Provide the number of lines in the material containing the word "module", with nothing added.

##### PROVIDED MATERIAL #####

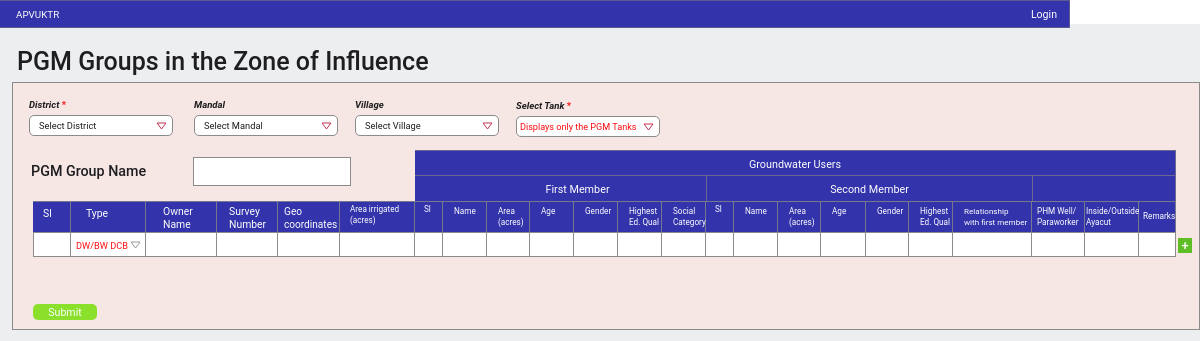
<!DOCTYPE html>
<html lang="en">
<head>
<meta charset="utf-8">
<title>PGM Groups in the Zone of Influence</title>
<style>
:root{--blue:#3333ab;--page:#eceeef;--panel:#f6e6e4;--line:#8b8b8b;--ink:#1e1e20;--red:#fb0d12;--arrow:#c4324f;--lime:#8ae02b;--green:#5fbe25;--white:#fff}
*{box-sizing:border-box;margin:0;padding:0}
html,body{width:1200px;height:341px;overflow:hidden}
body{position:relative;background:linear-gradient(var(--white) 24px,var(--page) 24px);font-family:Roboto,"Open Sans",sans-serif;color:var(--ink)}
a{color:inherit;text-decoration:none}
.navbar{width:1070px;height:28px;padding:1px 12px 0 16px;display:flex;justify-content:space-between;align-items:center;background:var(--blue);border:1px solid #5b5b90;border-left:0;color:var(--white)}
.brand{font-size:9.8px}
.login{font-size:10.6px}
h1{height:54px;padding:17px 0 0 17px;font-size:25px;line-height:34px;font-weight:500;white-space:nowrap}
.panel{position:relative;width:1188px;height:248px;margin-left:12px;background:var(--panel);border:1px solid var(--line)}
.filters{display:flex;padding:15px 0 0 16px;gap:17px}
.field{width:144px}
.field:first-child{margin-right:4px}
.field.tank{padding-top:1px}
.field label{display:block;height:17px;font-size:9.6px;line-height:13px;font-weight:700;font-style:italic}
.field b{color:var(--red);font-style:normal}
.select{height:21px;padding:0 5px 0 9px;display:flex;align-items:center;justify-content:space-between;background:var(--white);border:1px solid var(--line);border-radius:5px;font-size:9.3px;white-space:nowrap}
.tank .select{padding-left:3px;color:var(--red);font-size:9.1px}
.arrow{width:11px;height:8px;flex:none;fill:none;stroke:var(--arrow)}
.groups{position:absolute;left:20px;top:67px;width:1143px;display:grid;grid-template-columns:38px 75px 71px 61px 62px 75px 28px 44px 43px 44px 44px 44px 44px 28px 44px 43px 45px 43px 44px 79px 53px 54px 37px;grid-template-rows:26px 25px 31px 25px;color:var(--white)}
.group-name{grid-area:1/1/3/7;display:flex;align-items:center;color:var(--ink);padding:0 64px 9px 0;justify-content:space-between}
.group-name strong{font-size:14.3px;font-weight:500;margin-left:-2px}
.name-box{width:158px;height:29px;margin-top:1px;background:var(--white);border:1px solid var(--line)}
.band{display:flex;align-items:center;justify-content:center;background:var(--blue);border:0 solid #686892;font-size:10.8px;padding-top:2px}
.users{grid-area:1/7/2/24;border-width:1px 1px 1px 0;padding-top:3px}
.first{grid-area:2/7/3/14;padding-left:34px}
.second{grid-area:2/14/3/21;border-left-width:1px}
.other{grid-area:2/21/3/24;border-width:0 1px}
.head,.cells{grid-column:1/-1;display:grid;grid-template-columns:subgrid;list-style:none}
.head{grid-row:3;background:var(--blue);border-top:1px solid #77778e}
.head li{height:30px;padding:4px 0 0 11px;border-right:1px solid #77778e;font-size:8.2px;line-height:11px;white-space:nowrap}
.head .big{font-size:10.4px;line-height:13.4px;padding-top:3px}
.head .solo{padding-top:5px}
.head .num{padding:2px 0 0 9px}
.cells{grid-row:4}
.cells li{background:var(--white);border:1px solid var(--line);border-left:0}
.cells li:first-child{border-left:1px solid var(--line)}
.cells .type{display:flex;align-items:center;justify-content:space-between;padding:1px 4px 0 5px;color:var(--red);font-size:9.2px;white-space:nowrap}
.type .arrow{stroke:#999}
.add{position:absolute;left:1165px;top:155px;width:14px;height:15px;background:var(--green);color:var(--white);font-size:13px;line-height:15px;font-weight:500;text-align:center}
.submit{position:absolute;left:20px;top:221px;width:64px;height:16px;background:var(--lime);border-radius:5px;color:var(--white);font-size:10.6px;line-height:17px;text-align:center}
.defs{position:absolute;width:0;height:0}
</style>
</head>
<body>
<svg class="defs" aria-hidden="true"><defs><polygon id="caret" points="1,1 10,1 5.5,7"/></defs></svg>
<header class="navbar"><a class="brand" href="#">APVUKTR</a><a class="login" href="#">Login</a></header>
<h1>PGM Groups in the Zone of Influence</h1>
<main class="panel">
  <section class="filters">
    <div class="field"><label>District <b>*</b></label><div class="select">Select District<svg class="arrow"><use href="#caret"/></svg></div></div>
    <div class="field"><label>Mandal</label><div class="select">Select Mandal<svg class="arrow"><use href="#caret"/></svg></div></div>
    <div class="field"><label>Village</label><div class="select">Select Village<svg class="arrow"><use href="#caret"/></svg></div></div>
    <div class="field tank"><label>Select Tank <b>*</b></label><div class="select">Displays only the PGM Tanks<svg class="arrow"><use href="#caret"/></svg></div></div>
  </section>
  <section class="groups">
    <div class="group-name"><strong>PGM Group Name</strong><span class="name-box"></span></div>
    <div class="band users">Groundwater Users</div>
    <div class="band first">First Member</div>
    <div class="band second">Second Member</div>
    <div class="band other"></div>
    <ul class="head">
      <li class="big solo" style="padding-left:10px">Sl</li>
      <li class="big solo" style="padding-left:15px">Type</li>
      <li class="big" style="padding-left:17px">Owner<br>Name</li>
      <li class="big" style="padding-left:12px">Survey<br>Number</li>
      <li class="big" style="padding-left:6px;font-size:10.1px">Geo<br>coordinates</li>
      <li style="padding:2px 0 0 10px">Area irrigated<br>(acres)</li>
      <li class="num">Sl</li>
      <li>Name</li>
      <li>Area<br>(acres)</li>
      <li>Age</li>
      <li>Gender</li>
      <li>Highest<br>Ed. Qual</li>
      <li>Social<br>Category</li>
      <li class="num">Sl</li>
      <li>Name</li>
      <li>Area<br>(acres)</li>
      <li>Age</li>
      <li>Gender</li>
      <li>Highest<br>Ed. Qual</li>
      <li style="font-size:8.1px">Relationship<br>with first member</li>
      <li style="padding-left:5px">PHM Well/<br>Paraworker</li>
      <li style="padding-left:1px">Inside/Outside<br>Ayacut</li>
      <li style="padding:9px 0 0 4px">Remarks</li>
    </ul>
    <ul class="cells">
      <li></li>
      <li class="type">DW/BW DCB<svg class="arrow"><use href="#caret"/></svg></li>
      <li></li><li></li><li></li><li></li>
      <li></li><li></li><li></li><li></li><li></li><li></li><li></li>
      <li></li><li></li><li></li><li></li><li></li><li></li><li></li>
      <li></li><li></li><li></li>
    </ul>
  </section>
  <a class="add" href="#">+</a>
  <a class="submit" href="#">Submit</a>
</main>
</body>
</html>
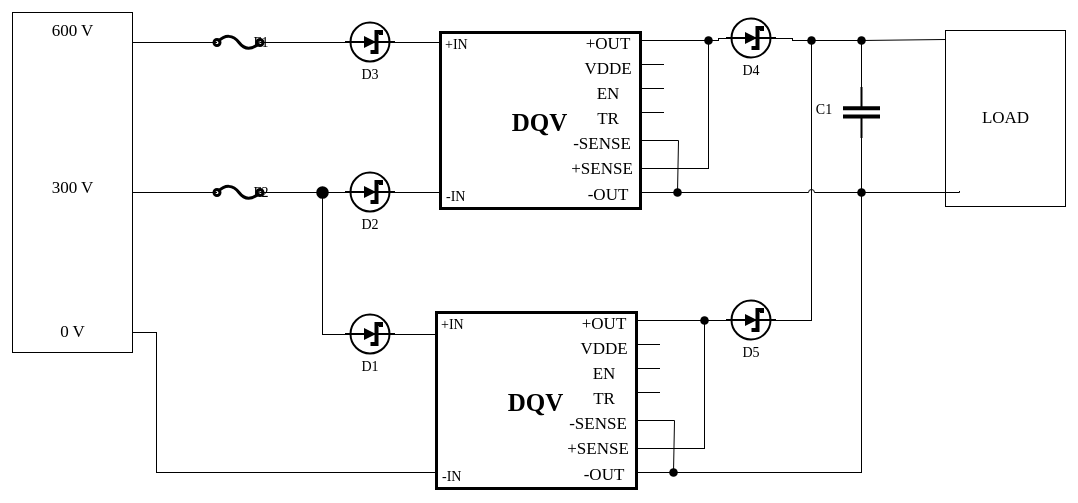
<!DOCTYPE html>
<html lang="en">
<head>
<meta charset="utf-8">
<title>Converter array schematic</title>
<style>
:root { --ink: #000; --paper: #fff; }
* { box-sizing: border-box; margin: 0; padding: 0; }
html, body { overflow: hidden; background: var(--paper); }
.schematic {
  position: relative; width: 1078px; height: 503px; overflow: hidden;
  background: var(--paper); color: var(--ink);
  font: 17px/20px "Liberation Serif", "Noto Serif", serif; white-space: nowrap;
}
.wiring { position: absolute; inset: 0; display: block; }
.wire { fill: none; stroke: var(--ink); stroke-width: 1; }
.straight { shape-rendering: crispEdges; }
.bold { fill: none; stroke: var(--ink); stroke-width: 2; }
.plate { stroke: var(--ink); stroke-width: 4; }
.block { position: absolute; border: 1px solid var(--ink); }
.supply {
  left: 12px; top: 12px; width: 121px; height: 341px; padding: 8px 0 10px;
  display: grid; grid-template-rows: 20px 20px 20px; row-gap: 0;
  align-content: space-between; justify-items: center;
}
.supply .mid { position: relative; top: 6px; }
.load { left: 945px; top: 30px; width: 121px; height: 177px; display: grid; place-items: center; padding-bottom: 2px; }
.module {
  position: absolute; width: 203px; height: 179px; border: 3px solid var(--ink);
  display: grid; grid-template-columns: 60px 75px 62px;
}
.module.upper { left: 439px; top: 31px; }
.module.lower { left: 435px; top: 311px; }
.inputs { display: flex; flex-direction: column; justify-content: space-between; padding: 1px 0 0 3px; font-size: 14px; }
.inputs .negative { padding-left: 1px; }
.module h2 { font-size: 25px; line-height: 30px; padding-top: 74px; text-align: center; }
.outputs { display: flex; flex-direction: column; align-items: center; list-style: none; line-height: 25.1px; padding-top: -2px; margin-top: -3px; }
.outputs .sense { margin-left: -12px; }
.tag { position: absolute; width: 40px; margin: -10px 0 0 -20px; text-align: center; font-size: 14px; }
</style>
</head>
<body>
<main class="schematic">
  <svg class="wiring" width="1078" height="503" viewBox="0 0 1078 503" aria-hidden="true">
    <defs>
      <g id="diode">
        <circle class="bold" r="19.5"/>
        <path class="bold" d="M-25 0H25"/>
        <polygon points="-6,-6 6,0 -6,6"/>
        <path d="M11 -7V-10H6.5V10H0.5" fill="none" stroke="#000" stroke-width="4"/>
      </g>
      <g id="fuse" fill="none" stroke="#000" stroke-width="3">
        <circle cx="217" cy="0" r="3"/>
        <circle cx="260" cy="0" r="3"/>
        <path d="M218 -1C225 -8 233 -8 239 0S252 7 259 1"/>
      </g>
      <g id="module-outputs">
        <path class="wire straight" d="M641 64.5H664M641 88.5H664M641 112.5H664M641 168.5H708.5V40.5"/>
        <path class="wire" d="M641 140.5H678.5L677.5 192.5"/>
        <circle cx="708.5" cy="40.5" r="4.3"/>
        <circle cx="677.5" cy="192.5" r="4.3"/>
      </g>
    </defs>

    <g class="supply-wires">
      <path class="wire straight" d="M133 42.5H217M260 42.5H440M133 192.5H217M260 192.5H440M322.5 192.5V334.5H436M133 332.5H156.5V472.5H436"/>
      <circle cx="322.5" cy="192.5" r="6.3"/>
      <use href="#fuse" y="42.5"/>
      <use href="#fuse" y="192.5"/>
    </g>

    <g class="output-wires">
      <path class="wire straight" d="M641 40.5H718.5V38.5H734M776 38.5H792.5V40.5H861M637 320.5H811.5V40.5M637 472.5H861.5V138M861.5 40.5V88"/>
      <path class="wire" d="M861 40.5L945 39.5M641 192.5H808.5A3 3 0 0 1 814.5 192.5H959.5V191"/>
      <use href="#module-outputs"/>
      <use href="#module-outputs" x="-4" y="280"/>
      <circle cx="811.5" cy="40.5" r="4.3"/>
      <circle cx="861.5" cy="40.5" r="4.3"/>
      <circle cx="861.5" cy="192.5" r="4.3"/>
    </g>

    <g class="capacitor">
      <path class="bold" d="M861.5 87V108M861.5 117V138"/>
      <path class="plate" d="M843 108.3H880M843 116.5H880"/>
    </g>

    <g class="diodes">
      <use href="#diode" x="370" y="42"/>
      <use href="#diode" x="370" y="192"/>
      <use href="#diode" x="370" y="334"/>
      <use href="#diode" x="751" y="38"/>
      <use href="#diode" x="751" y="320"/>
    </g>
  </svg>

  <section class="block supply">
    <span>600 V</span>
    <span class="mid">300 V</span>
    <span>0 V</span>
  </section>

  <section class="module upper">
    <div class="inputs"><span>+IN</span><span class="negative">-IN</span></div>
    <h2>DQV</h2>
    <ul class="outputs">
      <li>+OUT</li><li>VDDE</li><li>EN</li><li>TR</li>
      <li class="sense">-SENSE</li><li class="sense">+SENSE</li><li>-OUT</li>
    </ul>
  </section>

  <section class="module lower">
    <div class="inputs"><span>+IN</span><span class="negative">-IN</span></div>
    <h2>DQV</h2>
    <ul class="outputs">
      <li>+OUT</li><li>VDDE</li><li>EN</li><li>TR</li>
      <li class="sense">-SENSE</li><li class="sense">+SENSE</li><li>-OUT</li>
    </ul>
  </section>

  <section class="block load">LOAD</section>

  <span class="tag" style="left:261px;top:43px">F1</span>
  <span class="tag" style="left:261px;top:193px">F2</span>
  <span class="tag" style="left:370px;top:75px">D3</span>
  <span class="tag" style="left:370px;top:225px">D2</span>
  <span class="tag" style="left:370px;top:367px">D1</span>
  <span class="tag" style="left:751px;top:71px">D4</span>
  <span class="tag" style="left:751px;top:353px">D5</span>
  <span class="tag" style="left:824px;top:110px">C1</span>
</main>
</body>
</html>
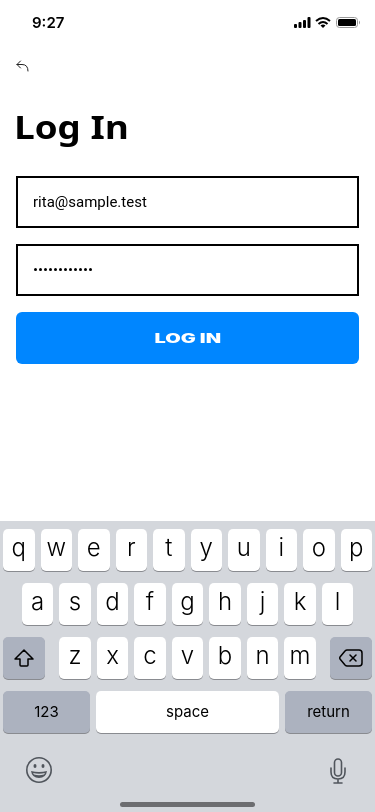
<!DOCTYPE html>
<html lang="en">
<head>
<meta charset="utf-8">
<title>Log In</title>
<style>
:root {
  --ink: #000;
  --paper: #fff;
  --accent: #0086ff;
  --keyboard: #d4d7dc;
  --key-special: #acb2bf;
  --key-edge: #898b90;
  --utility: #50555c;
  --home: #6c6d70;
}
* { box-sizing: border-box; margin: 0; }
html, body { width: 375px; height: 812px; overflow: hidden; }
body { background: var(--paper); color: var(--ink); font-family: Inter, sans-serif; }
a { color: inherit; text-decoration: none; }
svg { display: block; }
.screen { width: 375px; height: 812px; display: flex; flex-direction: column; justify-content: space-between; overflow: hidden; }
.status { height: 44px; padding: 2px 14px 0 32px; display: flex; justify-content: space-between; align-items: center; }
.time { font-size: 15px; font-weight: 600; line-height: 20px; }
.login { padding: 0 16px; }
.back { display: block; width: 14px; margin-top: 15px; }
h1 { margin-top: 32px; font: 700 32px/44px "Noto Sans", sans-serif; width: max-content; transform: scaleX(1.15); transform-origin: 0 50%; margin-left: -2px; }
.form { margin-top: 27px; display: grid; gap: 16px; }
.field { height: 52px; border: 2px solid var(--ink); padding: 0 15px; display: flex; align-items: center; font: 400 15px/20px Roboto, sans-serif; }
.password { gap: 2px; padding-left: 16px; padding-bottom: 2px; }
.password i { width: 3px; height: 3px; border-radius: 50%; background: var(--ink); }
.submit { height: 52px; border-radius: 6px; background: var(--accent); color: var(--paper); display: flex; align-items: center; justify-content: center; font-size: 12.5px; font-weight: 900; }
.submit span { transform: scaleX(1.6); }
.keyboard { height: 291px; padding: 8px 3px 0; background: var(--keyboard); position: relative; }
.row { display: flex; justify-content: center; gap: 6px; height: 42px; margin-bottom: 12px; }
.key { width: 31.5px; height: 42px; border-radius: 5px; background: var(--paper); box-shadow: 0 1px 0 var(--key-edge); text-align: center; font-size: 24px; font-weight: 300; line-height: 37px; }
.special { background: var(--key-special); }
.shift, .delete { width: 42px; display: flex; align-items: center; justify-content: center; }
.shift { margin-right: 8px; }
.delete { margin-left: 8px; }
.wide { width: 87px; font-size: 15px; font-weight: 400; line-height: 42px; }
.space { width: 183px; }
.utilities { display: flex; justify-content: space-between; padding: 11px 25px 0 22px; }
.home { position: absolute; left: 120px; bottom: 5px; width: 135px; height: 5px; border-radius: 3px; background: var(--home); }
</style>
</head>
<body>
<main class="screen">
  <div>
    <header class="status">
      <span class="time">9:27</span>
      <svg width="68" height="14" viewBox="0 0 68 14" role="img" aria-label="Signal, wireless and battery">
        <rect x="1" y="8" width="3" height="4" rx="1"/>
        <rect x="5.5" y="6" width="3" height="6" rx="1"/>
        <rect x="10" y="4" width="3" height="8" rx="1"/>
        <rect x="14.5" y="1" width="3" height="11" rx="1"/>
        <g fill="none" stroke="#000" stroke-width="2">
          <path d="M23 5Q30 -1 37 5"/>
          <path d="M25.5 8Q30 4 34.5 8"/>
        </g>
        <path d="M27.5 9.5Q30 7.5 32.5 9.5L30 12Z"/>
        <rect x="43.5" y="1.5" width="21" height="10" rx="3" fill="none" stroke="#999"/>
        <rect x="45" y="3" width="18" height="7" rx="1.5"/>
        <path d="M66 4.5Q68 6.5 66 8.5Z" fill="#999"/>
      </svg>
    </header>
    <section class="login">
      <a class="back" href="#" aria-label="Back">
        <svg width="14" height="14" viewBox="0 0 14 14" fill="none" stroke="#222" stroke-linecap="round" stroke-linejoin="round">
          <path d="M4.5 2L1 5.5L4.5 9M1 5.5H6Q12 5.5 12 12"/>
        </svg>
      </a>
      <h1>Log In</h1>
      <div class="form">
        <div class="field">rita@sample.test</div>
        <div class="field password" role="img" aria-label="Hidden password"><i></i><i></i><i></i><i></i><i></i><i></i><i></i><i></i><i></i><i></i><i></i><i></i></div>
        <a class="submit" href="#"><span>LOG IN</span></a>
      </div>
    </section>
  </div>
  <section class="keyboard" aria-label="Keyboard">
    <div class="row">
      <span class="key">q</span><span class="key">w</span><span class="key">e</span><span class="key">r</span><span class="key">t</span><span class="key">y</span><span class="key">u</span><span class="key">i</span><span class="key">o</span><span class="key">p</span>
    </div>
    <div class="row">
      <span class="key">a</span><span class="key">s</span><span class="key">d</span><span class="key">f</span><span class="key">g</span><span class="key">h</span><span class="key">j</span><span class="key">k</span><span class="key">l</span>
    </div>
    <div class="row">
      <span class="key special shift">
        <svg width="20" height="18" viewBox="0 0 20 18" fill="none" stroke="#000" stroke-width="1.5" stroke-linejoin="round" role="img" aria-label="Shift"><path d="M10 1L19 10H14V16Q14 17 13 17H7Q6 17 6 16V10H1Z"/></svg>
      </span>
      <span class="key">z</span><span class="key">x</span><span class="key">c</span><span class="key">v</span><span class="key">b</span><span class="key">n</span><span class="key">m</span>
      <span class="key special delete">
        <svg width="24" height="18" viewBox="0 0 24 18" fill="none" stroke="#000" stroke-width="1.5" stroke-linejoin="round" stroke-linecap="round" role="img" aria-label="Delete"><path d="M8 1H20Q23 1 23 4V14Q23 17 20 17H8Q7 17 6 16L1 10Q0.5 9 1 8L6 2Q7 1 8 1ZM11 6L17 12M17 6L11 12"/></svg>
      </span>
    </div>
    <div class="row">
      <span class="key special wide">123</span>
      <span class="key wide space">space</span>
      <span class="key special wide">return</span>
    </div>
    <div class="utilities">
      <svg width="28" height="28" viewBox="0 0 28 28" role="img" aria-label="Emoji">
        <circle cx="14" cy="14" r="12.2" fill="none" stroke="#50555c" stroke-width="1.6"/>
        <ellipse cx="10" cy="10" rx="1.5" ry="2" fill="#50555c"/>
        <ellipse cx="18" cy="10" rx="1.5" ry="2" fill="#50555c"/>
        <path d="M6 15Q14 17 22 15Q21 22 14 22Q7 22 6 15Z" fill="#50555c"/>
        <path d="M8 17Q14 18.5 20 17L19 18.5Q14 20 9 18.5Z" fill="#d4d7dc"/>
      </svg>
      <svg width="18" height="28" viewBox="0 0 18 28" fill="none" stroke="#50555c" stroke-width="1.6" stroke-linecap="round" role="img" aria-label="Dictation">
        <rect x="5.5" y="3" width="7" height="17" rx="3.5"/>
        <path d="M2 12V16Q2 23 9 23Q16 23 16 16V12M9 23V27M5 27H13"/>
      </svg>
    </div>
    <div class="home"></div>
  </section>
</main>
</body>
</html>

#####

### [ANSWER TO THE PROBLEM]
9